Smoking marijuana to relieve the symptoms of multiple sclerosis is a practice with a fair number of adherents, though it has not been subject to rigorous testing. A new study finds that puffing weed does have a rapid and measurable effect on MS patients' muscle spasticity and on their perception of pain. But subjects who smoked pot were not able to walk any faster and -- surprise! -- they felt higher than members of the control group who smoked marijuana stripped of THC.

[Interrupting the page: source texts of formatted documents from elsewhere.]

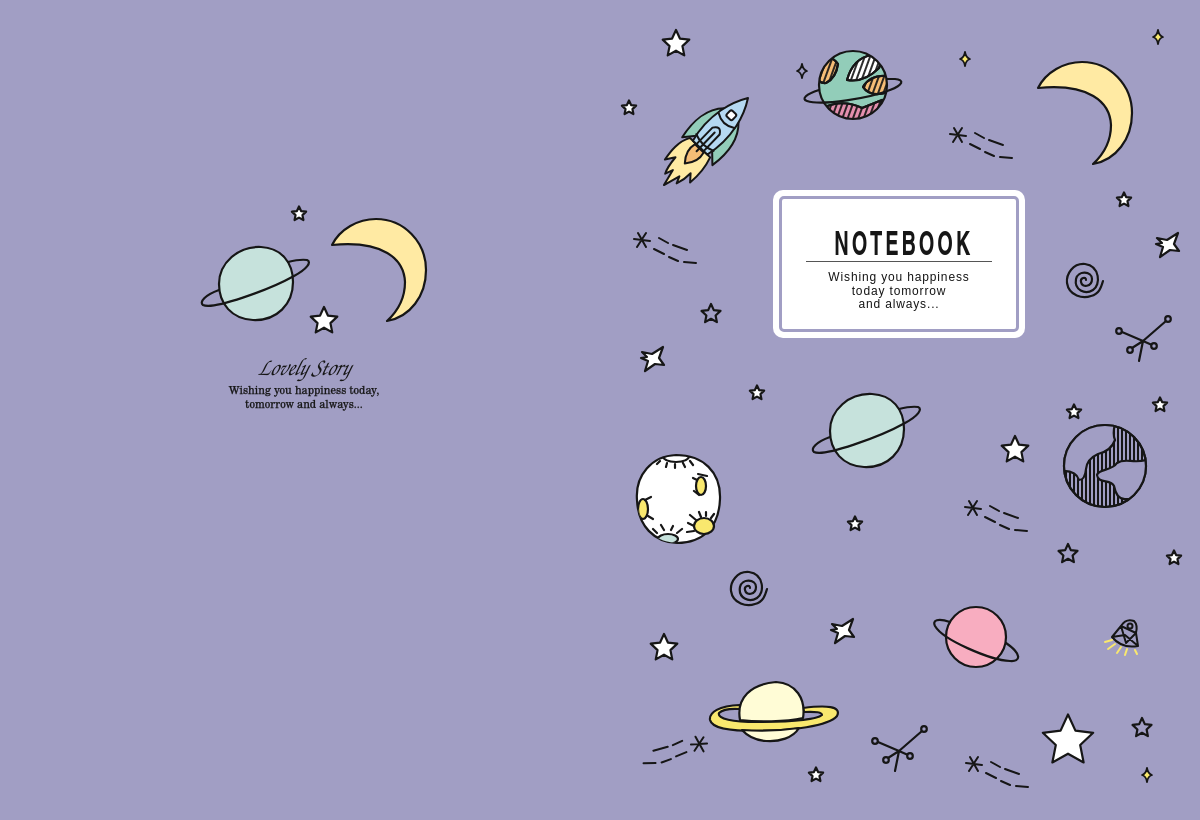
<!DOCTYPE html>
<html lang="en">
<head>
<meta charset="utf-8">
<title>Notebook cover</title>
<style>
:root{--lilac:#a19ec4;--ink:#161616;--white:#fff;--cream:#ffeaa3;--pale:#fffcd6;--yellow:#f9e86e;--mint:#c6e2dc;--green:#92cdb9;--pink:#f8adc0;--rose:#e58fae;--orange:#f6bd76;--sky:#b5d9f2}
*{box-sizing:border-box;margin:0;padding:0}
html,body{width:1200px;height:820px;overflow:hidden}
body{background:var(--lilac);color:var(--ink)}
.cover{position:relative;width:1200px;height:820px;overflow:hidden;background:var(--lilac)}
.sky{position:absolute;left:0;top:0;width:1200px;height:820px;fill:none;stroke:var(--ink);stroke-width:2.2;stroke-linecap:round;stroke-linejoin:round}
.sky defs *{vector-effect:non-scaling-stroke}
.white{fill:var(--white)}.cream{fill:var(--cream)}.pale{fill:var(--pale)}.yellow{fill:var(--yellow)}.mint{fill:var(--mint)}.green{fill:var(--green)}.pink{fill:var(--pink)}.rose{fill:var(--rose)}.orange{fill:var(--orange)}.sky-blue{fill:var(--sky)}.lilac{fill:var(--lilac)}
.label{position:absolute;left:773px;top:190px;width:252px;height:148px;padding:6px;background:var(--white);border-radius:10px}
.label-frame{width:100%;height:100%;border:3px solid var(--lilac);border-radius:5px;display:flex;flex-direction:column;align-items:center;text-align:center}
.label h1{margin-top:22px;height:40px;font:bold 34px/40px "TeX Gyre Heros Cn","Liberation Sans",sans-serif;letter-spacing:4px;padding-left:12px;white-space:nowrap;transform:scaleX(.72)}
.label hr{width:186px;height:1px;border:0;background:#555;flex:none;margin-top:0}
.label p{margin-top:9px;font:12px/13.6px "Liberation Sans",sans-serif;letter-spacing:.85px;white-space:nowrap}
.back-note{position:absolute;left:154px;top:350px;width:300px;text-align:center;white-space:nowrap}
.back-note h2{font:italic 400 25px/32px "TeX Gyre Chorus",cursive;transform:scaleX(.82) skewX(-6deg)}
.back-note p{margin-top:1px;font:11px/14px "TeX Gyre Schola",serif;-webkit-text-stroke:.25px var(--ink)}
</style>
</head>
<body>
<main class="cover">
<svg class="sky" viewBox="0 0 1200 820" role="img" aria-label="Doodles of planets, moons, stars and a rocket">
<defs>
<path id="star" d="M0-10 2.8-3.9 9.5-3.1 4.6 1.5 5.9 8.1 0 4.8-5.9 8.1-4.6 1.5-9.5-3.1-2.8-3.9Z"/>
<path id="tilted-star" d="M-11-7-1-5 10-12 6-1 11 6 2 5-8 12-5 2-12-1-6-2Z"/>
<path id="sparkle" d="M0-7Q1-1 5 0Q1 1 0 7Q-1 1-5 0Q-1-1 0-7Z"/>
<path id="comet" d="M-8-1 8 1M-5 7 4-7M-4-7 4 7M17-2 26 3M31 5 45 10M12 9 22 14M27 17 36 21M42 22 54 23"/>
<path id="spiral" d="M1 0C1-4-5-2-4 2C-3 8 7 7 7-1C7-9-7-10-9-1C-11 10 0 15 8 10C16 5 15-14 0-16C-12-17-19-6-18 3C-16 16-2 19 6 16C14 14 16 8 18 1"/>
<g id="satellite"><path d="M0 0 23-20M0 0-21-9M0 0-11 7M0 0 9 4M0 0-4 20"/><g class="lilac"><circle cx="25" cy="-22" r="2.8"/><circle cx="-24" cy="-10" r="2.8"/><circle cx="-13" cy="9" r="2.8"/><circle cx="11" cy="5" r="2.8"/></g></g>
<path id="crescent" class="cream" d="M332 245C340 229 358 219 376 219C404 219 426 242 426 270C426 296 410 317 387 321C399 310 405 297 405 282C404 259 383 240 332 245Z"/>
<g id="ringed-planet"><path class="mint" d="M219 284C219 263 238 246 261 247C281 248 293 262 293 282C293 304 277 321 253 320C232 319 219 304 219 284Z"/><path d="M219 290C205 295 199 302 203 305C213 310 269 290 294 276C307 269 312 262 307 260Q300 259 288 262"/></g>
<pattern id="hatch" width="4" height="8" patternUnits="userSpaceOnUse"><path d="M2 0V8" stroke="#161616" stroke-width="2"/></pattern>
<pattern id="slanted-hatch" width="5" height="8" patternUnits="userSpaceOnUse" patternTransform="rotate(20)"><path d="M2 0V8" stroke="#161616" stroke-width="1.8"/></pattern>
<clipPath id="patch-globe"><circle cx="853" cy="85" r="34"/></clipPath>
<clipPath id="dark-globe"><circle cx="1105" cy="466" r="41"/></clipPath>
<clipPath id="moon-disc"><path d="M637 500C635 475 652 456 676 455C703 455 721 472 720 499C719 527 703 543 677 543C654 542 638 526 637 500Z"/></clipPath>
<g id="patches"><path d="M816 65Q830 52 838 64Q836 78 826 83Q814 84 816 65Z"/><path d="M847 80Q853 58 872 55Q884 57 879 68Q864 83 847 80Z"/><path d="M863 87Q870 74 889 76V92Q870 98 863 87Z"/><path d="M820 109Q842 98 862 108L882 100 878 125H825Z"/></g>
</defs>

<g id="white-stars" class="white">
<use href="#star" transform="translate(676 44) scale(1.4)"/>
<use href="#star" transform="translate(629 108) scale(.75)"/>
<use href="#star" transform="translate(299 214) scale(.75)"/>
<use href="#star" transform="translate(324 321) scale(1.4)"/>
<use href="#star" transform="translate(757 393) scale(.75)"/>
<use href="#star" transform="translate(1015 450) scale(1.4)"/>
<use href="#star" transform="translate(1074 412) scale(.75)"/>
<use href="#star" transform="translate(1160 405) scale(.75)"/>
<use href="#star" transform="translate(1124 200) scale(.75)"/>
<use href="#star" transform="translate(1174 558) scale(.75)"/>
<use href="#star" transform="translate(664 648) scale(1.4)"/>
<use href="#star" transform="translate(855 524) scale(.75)"/>
<use href="#star" transform="translate(816 775) scale(.75)"/>
<use href="#star" transform="translate(1068 741) scale(2.65)"/>
<use href="#tilted-star" x="653" y="359"/>
<use href="#tilted-star" x="1168" y="245"/>
<use href="#tilted-star" x="843" y="631"/>
</g>
<g id="outline-stars">
<use href="#star" x="711" y="314"/>
<use href="#star" x="1068" y="554"/>
<use href="#star" x="1142" y="728"/>
</g>
<g id="sparkles" stroke-width="1.8">
<use href="#sparkle" x="802" y="71"/>
<g class="yellow"><use href="#sparkle" x="965" y="59"/><use href="#sparkle" x="1158" y="37"/><use href="#sparkle" x="1147" y="775"/></g>
</g>
<g id="comets" stroke-width="2">
<use href="#comet" x="958" y="135"/>
<use href="#comet" x="642" y="240"/>
<use href="#comet" x="973" y="508"/>
<use href="#comet" x="974" y="764"/>
<use href="#comet" transform="translate(699 744) scale(-1 1) rotate(-4)"/>
</g>
<g id="spirals"><use href="#spiral" x="1085" y="280"/><use href="#spiral" x="749" y="588"/></g>
<g id="satellites"><use href="#satellite" x="1143" y="341"/><use href="#satellite" x="899" y="751"/></g>

<g id="crescents"><use href="#crescent"/><use href="#crescent" x="706" y="-157"/></g>
<g id="mint-planets"><use href="#ringed-planet"/><use href="#ringed-planet" x="611" y="147"/></g>

<g id="rocket" transform="translate(748 98) rotate(44)" stroke-width="2">
<path class="cream" d="M-14 69C-20 80-19 91-17 102L-11 93Q-10 106-7 112L-4 104 0 121 5 104 8 111Q11 103 11 94L17 101Q19 84 14 69Z"/>
<path class="orange" d="M-6 70Q-9 81 0 91Q9 81 6 70Z"/>
<path class="green" d="M-10 24C-22 36-24 55-20 74L-11 63V30ZM10 24C22 36 24 55 21 73L11 63V30Z"/>
<path class="sky-blue" d="M0 0C5 8 9 18 11 28Q15 49 10 69H-10Q-15 49-11 28C-9 18-5 8 0 0Z"/>
<path d="M-11 31Q0 38 11 31M-12 62Q0 67 12 62M-5 69V46Q0 38 5 46V69M0 48V74"/>
<rect class="white" x="-4" y="20" width="8" height="8" rx="2"/>
</g>

<g id="patchwork-planet">
<circle class="green" cx="853" cy="85" r="34" stroke="none"/>
<g clip-path="url(#patch-globe)">
<path class="orange" d="M816 65Q830 52 838 64Q836 78 826 83Q814 84 816 65Z"/>
<path class="white" d="M847 80Q853 58 872 55Q884 57 879 68Q864 83 847 80Z"/>
<path class="orange" d="M863 87Q870 74 889 76V92Q870 98 863 87Z"/>
<path class="rose" d="M820 109Q842 98 862 108L882 100 878 125H825Z"/>
<use href="#patches" fill="url(#slanted-hatch)"/>
</g>
<circle cx="853" cy="85" r="34"/>
<path d="M819 90C806 94 801 99 807 101C822 106 870 98 890 90C903 85 905 80 895 79L887 79"/>
</g>

<g id="dark-globe-planet">
<circle cx="1105" cy="466" r="41" fill="url(#hatch)"/>
<g class="lilac" clip-path="url(#dark-globe)">
<path d="M1060 420H1116Q1112 433 1115 440Q1111 451 1098 454Q1087 459 1086 469Q1085 480 1079 480Q1076 470 1060 471Z"/>
<path d="M1150 459C1134 465 1126 457 1117 463C1112 471 1098 469 1097 475C1098 484 1111 479 1114 486Q1117 501 1127 499L1150 500Z"/>
</g>
<circle cx="1105" cy="466" r="41"/>
</g>

<g id="cratered-moon">
<path class="white" d="M637 500C635 475 652 456 676 455C703 455 721 472 720 499C719 527 703 543 677 543C654 542 638 526 637 500Z"/>
<g clip-path="url(#moon-disc)">
<path d="M662 455Q664 462 676 462Q688 462 690 455M660 461 657 464M667 463 666 467M675 464V468M683 463 685 467M690 461 693 465"/>
<ellipse class="yellow" cx="643" cy="509" rx="5" ry="10"/>
<ellipse class="mint" cx="668" cy="539" rx="10" ry="5"/>
</g>
<ellipse class="yellow" cx="701" cy="486" rx="5" ry="9"/>
<path d="M693 478 697 480M698 474 707 476M694 491 699 495M645 500 651 497M648 516 653 519M657 533 653 529M664 530 661 525M671 530 673 526M677 533 682 529M696 520 690 515M701 517 699 512M706 516 706 512M711 518 714 514M694 526 688 523M694 531 687 532"/>
<ellipse class="yellow" cx="704" cy="526" rx="10" ry="8"/>
</g>

<g id="pink-planet">
<circle class="pink" cx="976" cy="637" r="30"/>
<path d="M950 622C938 618 932 620 935 626C943 640 990 660 1010 661C1021 662 1022 654 1006 643"/>
</g>

<g id="yellow-saturn">
<path class="yellow" fill-rule="evenodd" d="M740 705C719 706 709 712 710 720C712 728 727 731 757 731C790 731 829 726 837 716C842 706 826 705 803 708L804 712Q822 711 822 715C816 720 785 722 757 722C733 722 717 719 719 713Q724 708 740 709Z"/>
<path class="pale" d="M740 720C736 698 751 684 776 682C796 683 806 699 803 718C785 722 758 722 740 720Z"/>
<path class="pale" d="M742 730Q771 732 799 728C793 738 779 742 766 741Q751 740 742 730Z"/>
</g>

<g id="capsule" stroke-width="2">
<path d="M1121 626Q1126 618 1134 621Q1138 625 1136 633L1138 646Q1122 649 1112 637ZM1121 626 1136 633M1121 626 1126 643 1136 633M1112 637 1125 635 1138 646"/>
<circle cx="1130" cy="626" r="2.5"/>
<path stroke="#f9e86e" d="M1112 640 1105 642M1115 644 1108 649M1121 647 1117 653M1127 649 1125 655M1135 650 1137 654"/>
</g>
</svg>

<section class="back-note">
<h2>Lovely Story</h2>
<p>Wishing you happiness today,<br>tomorrow and always...</p>
</section>

<section class="label">
<div class="label-frame">
<h1>NOTEBOOK</h1>
<hr>
<p>Wishing you happiness<br>today tomorrow<br>and always...</p>
</div>
</section>
</main>
</body>
</html>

The study, published Monday in the Canadian Medical Association Journal, recruited 30 MS patients who suffered from spasticity -- stiffness and involuntary muscle spasms that are a common symptom of MS -- as well as from pain, usually in the back. Divided into two groups, each group got marijuana and placebo marijuana, with a "wash-out" period of eleven days, during which neither was taken. Forty-five minutes after smoking placebo or cannibis cigarettes -- provided by the National Institute on Drug Abuse-- subjects were administered a test of muscle tone in the elbows, hips and knees, a walking-speed test, a pain inventory and a test gauging cognitive symptoms.
Past tests have found that orally administered cannabinoids elicit subjective improvements in spasticity among those with MS, but no evidence of actual change. And anti-spasmodic medications, including baclofen and tizanidine, reduce spasticity in many patients. But while those appear to have some ill-defined cognitive side effects, there was no ambiguity in smoked marijuana's effect: "Though generally well-tolerated by our participants, smoking cannibus was accompanied by acute cognitive effects," the authors wrote. Future studies, they said, should focus on whether less than a full cigarette's worth of cannibis could have the same benefits with a less intense high.